Problem statement:
Locate each line in the records containing "strokeStyle". Copy it.

Dataset entries:
+++
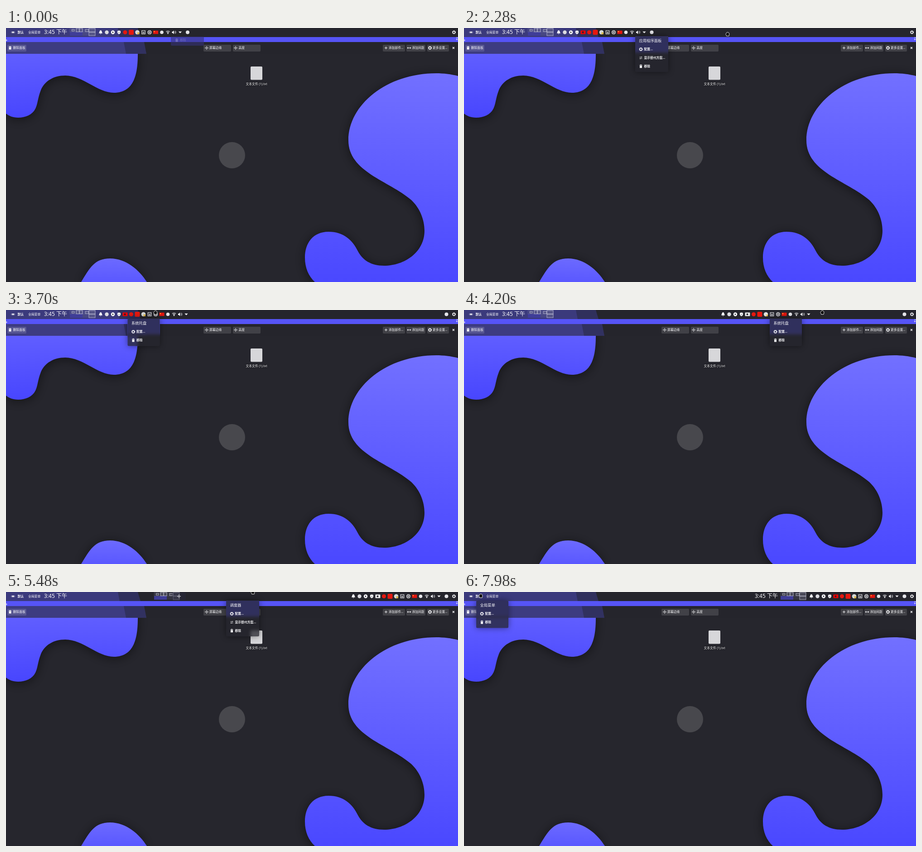
These frames come from a looping animation (998x561 px, 8000 ms). An HTML page with a canvas:

```html
<!DOCTYPE html>
<html lang="zh-CN">
<head>
<meta charset="utf-8">
<style>
html, body { margin: 0; width: 100%; height: 100%; overflow: hidden; background: #26262d; }
canvas { display: block; width: 998px; height: 561px; }
</style>
</head>
<body>
<canvas id="stage" width="998" height="561"></canvas>
<script>
const W = 998, H = 561, LOOP = 8000;
const FONT = '"Noto Sans", "Noto Sans CJK SC", "Noto Sans CJK", sans-serif';
const INK = '#fafafc', DARK = '#26262d', RED = '#e5180f', STRIP = '#5654f6';
const view = document.getElementById('stage').getContext('2d');
let c = view;

function layer(paint) {
  const canvas = document.createElement('canvas');
  canvas.width = W;
  canvas.height = H;
  c = canvas.getContext('2d');
  paint();
  c = view;
  return canvas;
}

// ---------- drawing helpers ----------
function text(s, x, y, size = 6.8, weight = 500, align = 'left') {
  c.font = `${weight} ${size}px ${FONT}`;
  c.textAlign = align;
  c.textBaseline = 'middle';
  c.fillStyle = INK;
  c.fillText(s, x, y);
}

function box(x, y, w, h, fill, r = 0) {
  c.fillStyle = fill;
  c.beginPath();
  c.roundRect(x, y, w, h, r);
  c.fill();
}

function frame(x, y, w, h, color = 'rgba(225,225,240,.8)') {
  c.strokeStyle = color;
  c.lineWidth = .8;
  c.strokeRect(x, y, w, h);
}

function disc(x, y, r, fill) {
  c.fillStyle = fill;
  c.beginPath();
  c.arc(x, y, r, 0, 7);
  c.fill();
}

function shape(d, x, y, { fill, stroke, width = 1 } = {}) {
  const path = new Path2D(d);
  c.save();
  c.translate(x, y);
  if (fill) { c.fillStyle = fill; c.fill(path, 'evenodd'); }
  if (stroke) { c.strokeStyle = stroke; c.lineWidth = width; c.stroke(path); }
  c.restore();
}

const line = (d, x, y, width = 1) => shape(d, x, y, { stroke: INK, width });
const solid = (d, x, y, fill = INK) => shape(d, x, y, { fill });

function gear(x, y) {
  c.save();
  c.strokeStyle = INK;
  c.lineWidth = 1.3;
  c.beginPath();
  c.arc(x, y, 2.5, 0, Math.PI * 2);
  c.stroke();
  c.lineWidth = 1.2;
  c.setLineDash([1.5, 1.3]);
  c.beginPath();
  c.arc(x, y, 3.5, 0, Math.PI * 2);
  c.stroke();
  c.restore();
}

const trash = (x, y) => solid('M-3-3H-1V-4H1V-3H3V-2H-3ZM-2.5-1.4H2.5V3.6H-2.5Z', x, y);
const swap = (x, y) => line('M-3-1.5H2M1-3L2.5-1.5L1 0M3 1.7H-2M-1 .3L-2.5 1.7L-1 3.2', x, y, .8);
const cross = (x, y) => {
  line('M-2 0H2M0-2V2', x, y, .8);
  solid('M-4 0L-2.4-1.4V1.4ZM4 0L2.4-1.4V1.4ZM0-4L-1.4-2.4H1.4ZM0 4L-1.4 2.4H1.4Z', x, y);
};

// ---------- static scene ----------
function blob(d, top, bottom, from, to) {
  const paint = c.createLinearGradient(0, top, 0, bottom);
  paint.addColorStop(0, from);
  paint.addColorStop(1, to);
  c.save();
  c.shadowColor = 'rgba(0,0,0,.5)';
  c.shadowBlur = 24;
  c.shadowOffsetY = 3;
  solid(d, 0, 0, paint);
  c.restore();
}

function button(x, w, label, textX, icon) {
  box(x, 37, w, 15, 'rgba(255,255,255,.13)', 2);
  icon();
  text(label, textX, 44.5);
}

const scene = layer(() => {
  box(0, 0, W, H, DARK);
  blob('M0 40H291V57C291 100 284 143 238 143C202 143 170 105 131 105C104 105 85 118 77 137C70 155 70 168 65 178C58 192 43 198 27 198C15 198 6 194 0 189Z',
    57, 198, '#605eff', '#4846fe');
  blob('M998 106C983 102 966 100 950 100C840 100 756 170 756 248C756 318 845 337 895 380C915 399 924 425 924 448C924 495 880 525 835 525C805 525 787 512 777 493C765 468 745 450 712 450C678 450 660 475 660 507C660 530 668 548 682 561H998Z',
    100, 561, '#7270ff', '#4a48ff');
  blob('M166 561C185 530 195 509 230 509C265 509 295 535 311 561Z', 509, 561, '#6c6aff', '#5a58ff');
  disc(499, 281, 29, '#48484d');

  box(540, 85, 26, 29.5, '#d7d7da', 2);
  c.save();
  c.shadowColor = '#000';
  c.shadowBlur = 3;
  text('文本文件 (1).txt', 553, 124.5, 6.8, 500, 'center');
  c.restore();

  // panel, edit strip and toolbar
  box(0, 0, W, 20, '#25252c');
  solid('M0 0H291L297 20H0Z', 0, 0, '#30305c');
  solid('M0 0H247L251 20H0Z', 0, 0, '#3b3a7c');
  box(0, 20, W, 11, STRIP);
  box(0, 31, W, 26, '#25252c');
  solid('M0 31H305L310 57H0Z', 0, 0, '#313160');
  solid('M0 31H260L265 57H0Z', 0, 0, '#3d3c80');
  line('M-1-3L1.5 0L-1 3M-2 0H3', 0, 27, .8);
  line('M-3-3H3M-3 1H3M-1-1L-3 1L-1 3', 997, 24, .8);

  button(3, 42, '删除面板', 15.5, () => trash(9, 44));
  button(436, 61, '屏幕边缘', 449, () => cross(443, 44));
  button(501, 61, '高度', 513.5, () => cross(507, 44));
  button(832, 49, '添加部件...', 845, () => line('M-3 0H3M0-3V3', 839, 44));
  button(884, 42, '添加间距', 896.5, () => {
    line('M-3 0H3', 890, 44);
    solid('M-4.5 0L-2-2V2ZM4.5 0L2-2V2Z', 890, 44);
  });
  button(930, 48, '更多设置...', 942, () => gear(936, 44));
  line('M-2-2L2 2M2-2L-2 2', 988, 44, 1.2);

  disc(15.5, 9.5, 2, INK);
  line('M-2.5-2L-3.8 0L-2.5 2M2.5-2L3.8 0L2.5 2', 15.5, 9.5, .8);
  text('默认', 25.5, 10, 6.8, 700);
  text('全局菜单', 49, 10);
  gear(989, 9.5);
});

// Menus are translucent: behind them the strip spreads down over the toolbar.
const backdrop = layer(() => {
  c.filter = 'blur(3px)';
  c.drawImage(scene, 0, 0);
  box(0, 14, W, 40, STRIP);
});

// ---------- panel items ----------
const recordIcon = (x, y, heat) => {
  const cool = Math.round(235 * (1 - heat));
  box(x - 5.5, y - 4, 11, 8, `rgb(235,${cool},${cool})`, 1);
  disc(x - .5, y, 2, DARK);
};

const trayIcons = [
  (x, y) => solid('M0-4.5C3-4 2.5 0 4 2.3H-4C-2.5 0-3-4 0-4.5ZM-1.3 3H1.3L0 4.5Z', x, y),
  (x, y) => disc(x, y, 4.2, '#dcdce0'),
  (x, y) => { disc(x, y, 4.2, INK); solid('M-1.2-2L2 0L-1.2 2Z', x, y, DARK); },
  (x, y) => { solid('M0-4L3.5-3V0C3.5 2 2 3.5 0 4.3C-2 3.5-3.5 2-3.5 0V-3Z', x, y); shape('M-1.5 0L-.3 1.2L1.7-1', x, y, { stroke: DARK, width: .8 }); },
  recordIcon,
  (x, y) => disc(x, y, 4.5, RED),
  (x, y) => box(x - 5.5, y - 5.5, 11, 11, RED, 2),
  (x, y) => { disc(x, y, 4.8, '#d5d8d6'); box(x, y, 4.5, 4.5, '#d9b64a', 1); },
  (x, y) => { line('M-3.7-3.7H3.7V3.7H-3.7Z', x, y, 1.1); line('M-2-.5H2M-2 1.6H2', x, y, 1.2); },
  (x, y) => { line('M-3-3H3V3H-3ZM-4.8-1.3H-3M-4.8 1.3H-3M3-1.3H4.8M3 1.3H4.8M-1.3-4.8V-3M1.3-4.8V-3M-1.3 3V4.8M1.3 3V4.8', x, y); box(x - 1.3, y - 1.3, 2.6, 2.6, INK); },
  (x, y) => { box(x - 5.5, y - 3.7, 11, 7.4, '#e0150f'); disc(x - 3, y - 1.4, 1.1, '#ffd83a'); },
  (x, y) => disc(x, y, 3.8, '#e4e4e8'),
  (x, y) => { line('M-4-1.5C-2-3.6 2-3.6 4-1.5M-2.4 .5C-1-1 1-1 2.4 .5', x, y, 1.1); disc(x, y + 2.4, 1.3, INK); },
  (x, y) => { solid('M-4.5-1.5H-3L-.3-4V4L-3 1.5H-4.5Z', x, y); line('M1.2-2C2.3-1 2.3 1 1.2 2M2.7-3.3C4.6-1.5 4.6 1.5 2.7 3.3', x, y, .9); },
  (x, y) => solid('M-3.7-1.8H3.7L0 2Z', x, y),
];

function tray(dx, recording, heat) {
  const icons = recording ? trayIcons : trayIcons.filter(icon => icon !== recordIcon);
  icons.forEach((icon, i) => icon(209 + dx + i * 13.5, 9.5, heat));
}

function pager(dx) {
  const x = 141 + dx;
  box(x, 1, 56, 16, 'rgba(130,130,160,.18)');
  box(x, 9, 28, 8, '#3f3d98');
  for (let i = 0; i < 4; i++) frame(x + i * 14, 1, 14, 8, 'rgba(200,200,230,.15)');
  [[4.5, 3, 5.5, 4], [14, 1, 7, 7.5], [21, 1, 7, 7.5], [34, 3, 7.5, 5], [42, 1, 14, 8], [42, 9, 14, 8]]
    .forEach(([left, top, w, h]) => {
      box(x + left, top, w, h, 'rgba(130,130,150,.25)');
      frame(x + left, top, w, h);
    });
}

function dragHandle(x, w) {
  box(x - w / 2, 1, w, 17, 'rgba(40,40,60,.55)', 2);
  cross(x, 9.5);
}

// ---------- menus ----------
const configure = [gear, '配置...'], alternatives = [swap, '显示替代方案...'], remove = [trash, '移除'];
const full = [configure, alternatives, remove], brief = [configure, remove];

// "path" holds [time, centre x] pairs; the menu fades in at "open" and out at "close".
const menus = [
  { title: '应用程序面板', items: full, open: 110, close: 3060, path: [[2450, 414.5], [2850, 921.5], [3050, 938]] },
  { title: '系统托盘', items: brief, open: 3400, close: 4450, path: [[4000, 304], [4080, 400], [4200, 710.5], [4450, 862]] },
  { title: '调度器', items: full, open: 5030, close: 5680, path: [[5230, 169], [5480, 522.5], [5680, 727]] },
  { title: '数字时钟', items: full, open: 5950, close: 7220, path: [[6680, 109], [6810, 165.5], [7200, 668]] },
  { title: '全局菜单', items: brief, open: 7600, close: 9000, path: [[0, 62.5]] },
];

const clamp = v => Math.min(1, Math.max(0, v));
const smooth = v => v * v * (3 - 2 * v);

function track(t, keys) {
  const next = keys.findIndex(key => key[0] > t);
  if (next === 0) return keys[0][1];
  if (next < 0) return keys[keys.length - 1][1];
  const [t0, v0] = keys[next - 1], [t1, v1] = keys[next];
  return v0 + (v1 - v0) * smooth((t - t0) / (t1 - t0));
}

function drawMenu({ title, items, open, close, path }, t) {
  const alpha = Math.min(clamp((t - open) / 130), clamp((close + 130 - t) / 130));
  if (!alpha) return;
  const w = items === full ? 73 : 71, h = 23 + items.length * 18.7;
  const x = track(t, path) - w / 2, y = t < 2450 ? 18 : 19;
  c.save();
  c.globalAlpha = alpha;
  c.save();
  c.shadowColor = 'rgba(0,0,0,.45)';
  c.shadowBlur = 14;
  box(x, y, w, h, DARK, 3);
  c.restore();
  c.save();
  c.clip();
  c.drawImage(backdrop, 0, 0);
  box(x, y, w, h, 'rgba(38,38,45,.76)');
  c.restore();
  text(title, x + 8.5, y + 11, 8.3);
  items.forEach(([icon, label], i) => {
    const rowY = y + 29 + i * 18.8;
    icon(x + 12.5, rowY);
    text(label, x + 19.5, rowY + .3, 6.8, 600);
  });
  c.restore();
}

function closingMenu(t) {
  c.save();
  c.globalAlpha = clamp(1 - t / 130);
  box(364, 19, 73, 20, 'rgba(52,50,120,.6)', 2);
  c.globalAlpha *= .25;
  trash(377, 27);
  text('移除', 384, 27);
  c.restore();
}

// ---------- pointer ----------
const pointerX = [[1150, 414], [1530, 578], [2350, 582], [2850, 927], [3000, 975], [3350, 330], [3950, 330],
  [4200, 791], [4450, 900], [4930, 260], [5050, 180], [5200, 180], [5480, 545], [5700, 860], [6000, 112],
  [6650, 112], [6810, 246], [7200, 750], [7560, 75], [7900, 37]];
const pointerY = [[2350, 14], [2850, 7], [4200, 6], [5100, 8], [5480, 1], [5700, 7], [6810, 7], [7900, 9]];

function pointer(t) {
  if (t < 1150) return;
  shape('M-2.5-3.5C-1.5-5 2-5 3-3.3C4.2-2.5 4 1 3 3.7H-2.5C-3-.2-4.5 1-4-1C-3.6-2-2.5-1.5-2.5-3.5Z',
    track(t, pointerX), track(t, pointerY), { fill: '#111', stroke: '#fff', width: .9 });
}

// ---------- timeline ----------
function draw(t) {
  const recording = t >= 150;
  const pulse = Math.abs((t + 700) % 1400 - 700);
  const heat = smooth(clamp((pulse - 140) / 130));
  const launcherX = track(t, [[2500, 414.5], [2850, 910.5], [3060, 972.5]]);
  const trayShift = track(t, [[3980, 0], [4080, 50], [4200, 363], [4450, 558]]);
  const pagerShift = track(t, [[5250, 0], [5480, 186], [5700, 558]]);
  const clockShift = track(t, [[6690, 0], [6810, 6], [7200, 558]]);

  c.drawImage(scene, 0, 0);
  pager(pagerShift);
  if (t > 6600 && t < 7220) box(82 + clockShift, 1, 57, 17, 'rgba(40,40,70,.6)', 2);
  text('3:45 下午', 84 + clockShift, 10, 12, 300);
  tray(trayShift, recording, heat);
  disc(recording ? launcherX : 401, 9.5, 4, '#e4e4e8');

  if (t > 2500 && t < 3080) cross(launcherX + 1, 9.5);
  if (t > 3980 && t < 4470) cross(304 + trayShift, 9.5);
  if (t > 5230 && t < 5720) dragHandle(196 + pagerShift, 30);
  if (t > 6650 && t < 7220) cross(111 + clockShift, 9.5);

  if (t < 130) closingMenu(t);
  menus.forEach(menu => drawMenu(menu, t));
  pointer(t);
}

const start = performance.now();
function tick() {
  draw((performance.now() - start) % LOOP);
  requestAnimationFrame(tick);
}
tick();
</script>
</body>
</html>
```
+++
Solution for this exercise:
  c.strokeStyle = color;
  if (stroke) { c.strokeStyle = stroke; c.lineWidth = width; c.stroke(path); }
  c.strokeStyle = INK;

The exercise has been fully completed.